[Saved data entries]
»»
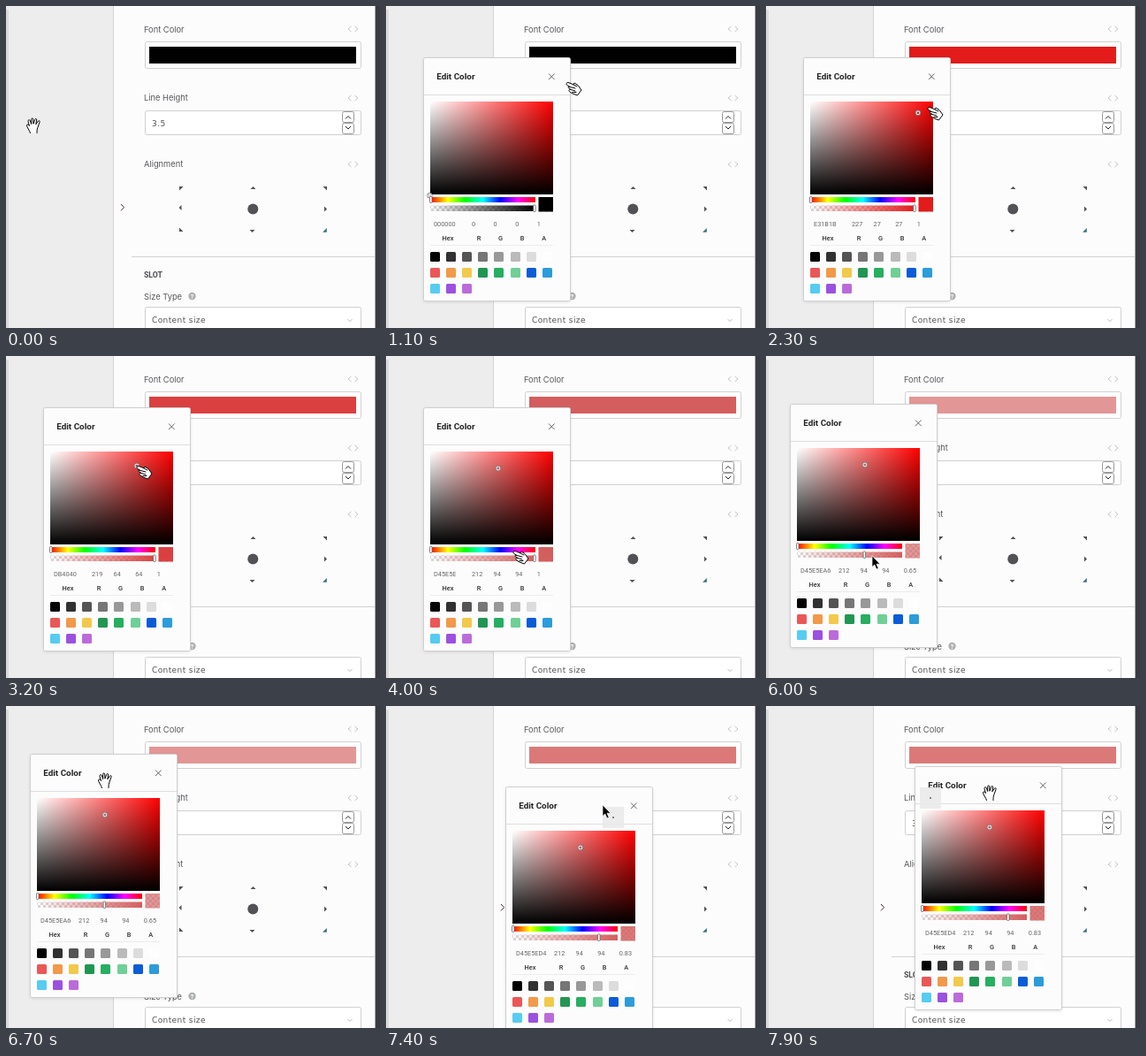
Animation, 423 px wide and 364 px high, one loop 8 s. Source, as an HTML page:

```html
<!DOCTYPE html>
<html lang="en">
<head>
<meta charset="utf-8">
<title>Edit Color</title>
<style>
  html, body { margin: 0; width: 100%; height: 100%; overflow: hidden; background: #ededed; }
  svg { display: block; width: 423px; height: 364px; font-family: Roboto, sans-serif; }
  .label { font: 9.3px Inter, sans-serif; fill: #58585c; }
  .input { font: 9px "DejaVu Sans", sans-serif; letter-spacing: .4px; fill: #505053; }
  .box { fill: #fff; stroke: #d0d0d0; }
  .line { fill: none; stroke-width: 1; }
  .value { font-size: 7.3px; fill: #666; }
  .channel { font-size: 7.4px; font-weight: 500; fill: #333; text-anchor: middle; }
</style>
</head>
<body>
<svg viewBox="0 0 423 364">
  <defs>
    <linearGradient id="white"><stop stop-color="#fff"/><stop offset="1" stop-color="#f00"/></linearGradient>
    <linearGradient id="black" x2="0" y2="1"><stop stop-opacity="0"/><stop offset="1"/></linearGradient>
    <linearGradient id="hues"></linearGradient>
    <linearGradient id="fade">
      <stop class="tint" stop-opacity="0"/><stop class="tint" offset="1"/>
    </linearGradient>
    <pattern id="checker" width="6" height="6" patternUnits="userSpaceOnUse">
      <path fill="#fff" d="M0 0h6v6H0z"/><path fill="#d8d8d8" d="M0 0h3v3H0zM3 3h3v3H3z"/>
    </pattern>
    <filter id="shadow" x="-10%" y="-10%" width="120%" height="120%">
      <feDropShadow dx="0" dy="1" stdDeviation="1.5" flood-opacity=".1"/>
    </filter>
  </defs>

  <path fill="#dadada" d="M0 4h3v360H0z"/>
  <path fill="#fcfcfc" d="M122 0h295v364H122z"/>
  <path fill="#d2d2d2" d="M121 0h1v364h-1zM142 283h275v1H142z"/>
  <path fill="#a5a5aa" d="M417 0h1v364h-1z"/>
  <path fill="#3a3b42" d="M418 0h5v364h-5z"/>
  <path class="line" stroke="#4a2a38" stroke-width="1.5" d="M130 224l3.500 3.700-3.500 3.700"/>

  <g class="label">
    <text x="156" y="29.500">Font Color</text>
    <text x="156" y="107">Line Height</text>
    <text x="156" y="182">Alignment</text>
    <text x="156" y="332">Size Type</text>
  </g>
  <text x="156" y="307" font-size="8.700" font-weight="700" fill="#4c4c4f">SLOT</text>
  <g id="codes" class="line" stroke="#c6c6c9"></g>

  <rect class="box" x="157.500" y="40.500" width="244" height="30" rx="2"/>
  <rect id="field" x="162" y="46" width="234" height="19"/>

  <rect class="box" x="157.500" y="118.500" width="244" height="27" rx="2"/>
  <text class="input" x="165" y="136">3.5</text>
  <g fill="#fff" stroke="#98989c">
    <rect x="380.500" y="119.500" width="13" height="12" rx="2"/>
    <rect x="380.500" y="132.500" width="13" height="12" rx="2"/>
  </g>
  <path class="line" stroke="#222" stroke-width="1.400" d="M384 127.500l3-3 3 3M384 136l3 3 3-3"/>

  <g fill="#525256">
    <circle cx="279.300" cy="229.500" r="6"/>
    <path d="M276.500 207l3-3 3 3zM275.500 253h6l-3 3zM198.500 225v6l-3-3zM360 226.500v6l3-3z"/>
    <path d="M196 204h4.500l-4.500 4.500zM358.500 204h4.500v4.500zM196 250.500l4.500 4.500H196z"/>
    <path fill="#3a6f80" d="M362.800 251v4.700h-4.700z"/>
  </g>

  <circle cx="210.500" cy="328" r="4.200" fill="#aeb0b2"/>
  <text x="210.500" y="330.700" font-size="7" font-weight="700" fill="#fff" text-anchor="middle">?</text>
  <rect class="box" x="157.500" y="340.500" width="244" height="30" rx="2"/>
  <text class="input" x="165" y="358">Content size</text>
  <path class="line" stroke="#bbb" d="M386.500 354l2.500 2.500 2.500-2.500"/>

  <g id="dialog">
    <rect x=".5" y=".5" width="166" height="275" rx="2" fill="#fcfcfc" stroke="#cfcfcf" filter="url(#shadow)"/>
    <path fill="#dedede" d="M1 42h165v1H1z"/>
    <path fill="#ececec" d="M8 212h139v1H8z"/>
    <text x="15.200" y="25.200" font-size="9.900" font-weight="700" fill="#222">Edit Color</text>
    <path class="line" stroke="#666" d="M142 18.500l6.600 6.600m0-6.600l-6.600 6.600"/>
    <rect x="8" y="50" width="139" height="105" fill="url(#white)"/>
    <rect x="8" y="50" width="139" height="105" fill="url(#black)"/>
    <g id="marker" fill="none">
      <rect x="-2" y="-2" width="4" height="4" rx="1" stroke="#777" stroke-width="2"/>
      <rect x="-1.800" y="-1.800" width="3.600" height="3.600" rx="1" stroke="#fff"/>
    </g>
    <rect x="8" y="158" width="119" height="6" fill="url(#hues)"/>
    <rect x="8" y="167.500" width="119" height="6.500" fill="url(#checker)"/>
    <rect x="8" y="167.500" width="119" height="6.500" fill="url(#fade)"/>
    <g fill="#fff" stroke="#666" stroke-width=".8">
      <rect x="7.500" y="157.500" width="2.500" height="7" rx=".7"/>
      <rect id="thumb" y="167" width="2.500" height="7.500" rx=".7"/>
    </g>
    <rect x="130.500" y="158" width="16.500" height="16.500" fill="url(#checker)"/>
    <rect id="preview" x="130.500" y="158" width="16.500" height="16.500"/>
    <g id="values"></g>
    <g id="swatches"></g>
  </g>

  <g id="ghost">
    <rect id="ghostBox" fill="#eaeaea" fill-opacity=".9"/>
    <rect id="ghostMark"/>
  </g>
  <g id="cursor" fill="#fff" stroke="#000" stroke-linejoin="round" stroke-linecap="round">
    <path id="hand"
      d="M-3.500 8.500C-4 6-7.500 2-7.500 0-7.500-1.500-5.500-1.500-4.500.5L-6-4.500C-6.300-6.500-4.300-7-3.700-5.300L-2.300-1.500-2.300-6.800C-2.300-8.500-.4-8.500-.3-6.800L0-1.800 1.700-6.600C2.300-8.200 4.100-7.500 3.700-6L2.800-1.200 5.400-4.800C6.500-6 7.700-5 7-3.700L4.800 2.500C4 5 4 6.500 4 8.500"/>
    <g id="point">
      <path d="M0 2C0 .5 1.500 0 3 .8L8 2.800 9 1 13 3.500 17 9 12.500 15 7 13 4 11C2 10 3 8 5 8.500L3 7C1 6 2 5 4 5.500L1 3.600Z"/>
      <path d="M4 5.500L10 7M5 8.500l5 1.500M8 3l4 2M7 11.500h4"/>
    </g>
    <path id="arrow" fill="#000" stroke="#fff" stroke-width=".7"
      d="M0 0V12.500L2.800 10 5 15 7.200 14 5 9.200H8.800Z"/>
  </g>
</svg>

<script>
const LOOP = 8000, STEP = 100;
const $ = id => document.getElementById(id);

function add(parent, tag, attrs, text = '') {
  const node = document.createElementNS('http://www.w3.org/2000/svg', tag);
  set(node, attrs);
  node.textContent = text;
  return parent.appendChild(node);
}
function set(node, attrs) {
  for (const key in attrs) node.setAttribute(key, attrs[key]);
}
function show(id, visible) {
  set($(id), { visibility: visible ? 'visible' : 'hidden' });
}
const place = (id, [x, y]) => set($(id), { transform: `translate(${x} ${y})` });
const shift = ([x, y], dx, dy) => [x + dx, y + dy];
const within = (t, start, end) => t >= start && t < end;
const hex = n => Math.round(n).toString(16).toUpperCase().padStart(2, '0');

const easeOut = k => 1 - (1 - k) ** 2;

// Each leg [start, end, target] eases on from wherever the previous one leads.
function glide(t, from, ...legs) {
  return legs.reduce((now, [start, end, target]) => {
    const k = easeOut(Math.min(1, Math.max(0, (t - start) / (end - start))));
    return now.map((v, i) => v + (target[i] - v) * k);
  }, from);
}

for (let i = 0; i <= 6; i++)
  add($('hues'), 'stop', { offset: i / 6, 'stop-color': `hsl(${i * 60},100%,50%)` });
for (const y of [26, 104, 179])
  add($('codes'), 'path', { d: `M390.500 ${y - 3}l-3.500 3 3.500 3M394.500 ${y - 3}l3.500 3-3.500 3` });

const values = ['Hex', 'R', 'G', 'B', 'A'].map((name, i) => {
  const middle = i ? 38.4 + 24.6 * i : 28;
  add($('values'), 'text', { class: 'channel', x: middle, y: 207 }, name);
  return add($('values'), 'text', { class: 'value', x: middle - (i ? 8 : 16), y: 191 });
});

const grey = i => `hsl(0,0%,${i && 6 + 13.4 * i}%)`;
const palette = [...Array.from({ length: 8 }, (_, i) => grey(i)),
  '#eb5757', '#f2994a', '#f2c94c', '#219653', '#27ae60', '#6fcf97', '#0b5cd8', '#2d9cdb',
  '#56ccf2', '#9b51e0', '#bb6bd9'];
palette.forEach((fill, i) => add($('swatches'), 'rect', {
  x: 8 + Math.round(i % 8 * 18.1), y: 220 + Math.floor(i / 8) * 18, width: 11, height: 11, rx: 1.5, fill
}));

function paint([r, g], alpha) {
  const color = `rgb(${r},${g},${g})`;
  for (const id of ['field', 'preview']) set($(id), { fill: color, 'fill-opacity': alpha });
  for (const stop of document.querySelectorAll('.tint')) set(stop, { 'stop-color': color });
  const code = hex(r) + hex(g) + hex(g) + (alpha < 1 ? hex(alpha * 255) : '');
  [code, r, g, g, alpha].forEach((v, i) => values[i].textContent = v);
}

function drawGhost(t, dialog, cursor) {
  const early = within(t, 5100, 5400), late = t >= 7800;
  show('ghost', early || late || within(t, 7300, 7500));
  const [x, y] = late ? shift(dialog, 6, 24) : shift(cursor, 0, 2);
  const size = early ? 30 : 24, mark = early ? 13 : 1.5, inset = (size - mark) / 2;
  set($('ghostBox'), { x, y, width: size, height: size });
  set($('ghostMark'), { x: x + inset, y: y + inset, width: mark, height: mark, fill: early ? '#cfcfcf' : '#333' });
}

function draw(t) {
  const dialog = glide(t, [42, 58], [4800, 5300, [27, 54]], [6700, 7400, [135, 91]], [7400, 7600, [168, 68]])
    .map(Math.round);
  const tone = t < 1700 ? [0, 0] : glide(t, [227, 27], [3000, 3600, [212, 94]]).map(Math.round);
  const fading = glide(t, [1], [4000, 5200, [.7]], [5500, 6100, [.65]])[0];
  const alpha = t < 6800 ? Math.round(fading * 100) / 100 : .83;

  const [r, g] = tone, saturation = r && 1 - g / r;
  const marker = [7.5 + saturation * 139, 51.3 + (1 - r / 255) * 105];
  const thumb = 7 + alpha * 119;

  show('dialog', t >= 900);
  place('dialog', dialog);
  place('marker', marker);
  set($('thumb'), { x: thumb - 1.25 });
  paint(tone, alpha);

  // Targets are live, so the pointer keeps hold of whatever it drags.
  const onMarker = shift(dialog, ...marker), grip = shift(dialog, 85, 30);
  const cursor = glide(t, [31, 135],
    [100, 700, [228, 60]],
    [900, 1700, t < 1700 ? [172, 120] : onMarker],
    [1800, 2000, [148, 191]], [2000, 2300, [183, 114]],
    [2500, 2700, [189, 60]], [2700, 2900, onMarker],
    [3600, 4000, [144, 220]], [4000, 4400, shift(dialog, thumb + 9, 172)],
    [6200, 6700, grip], [7200, 7400, shift(dialog, 110, 21)], [7400, 7600, grip]).map(Math.round);
  place('cursor', cursor);

  const kind = within(t, 4900, 6300) || within(t, 7300, 7500) ? 'arrow' : within(t, 700, 4900) ? 'point' : 'hand';
  for (const id of ['hand', 'point', 'arrow']) show(id, id === kind);
  drawGhost(t, dialog, cursor);
}

const start = performance.now();
function tick() {
  const t = (performance.now() - start) % LOOP;
  draw(Math.floor(t / STEP) * STEP);
  requestAnimationFrame(tick);
}
tick();
</script>
</body>
</html>
```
««
• [Task item]:
Every line in the records above with the string "filter" in it should be shown.

• [Exercise response]:
    <filter id="shadow" x="-10%" y="-10%" width="120%" height="120%">
    </filter>
    <rect x=".5" y=".5" width="166" height="275" rx="2" fill="#fcfcfc" stroke="#cfcfcf" filter="url(#shadow)"/>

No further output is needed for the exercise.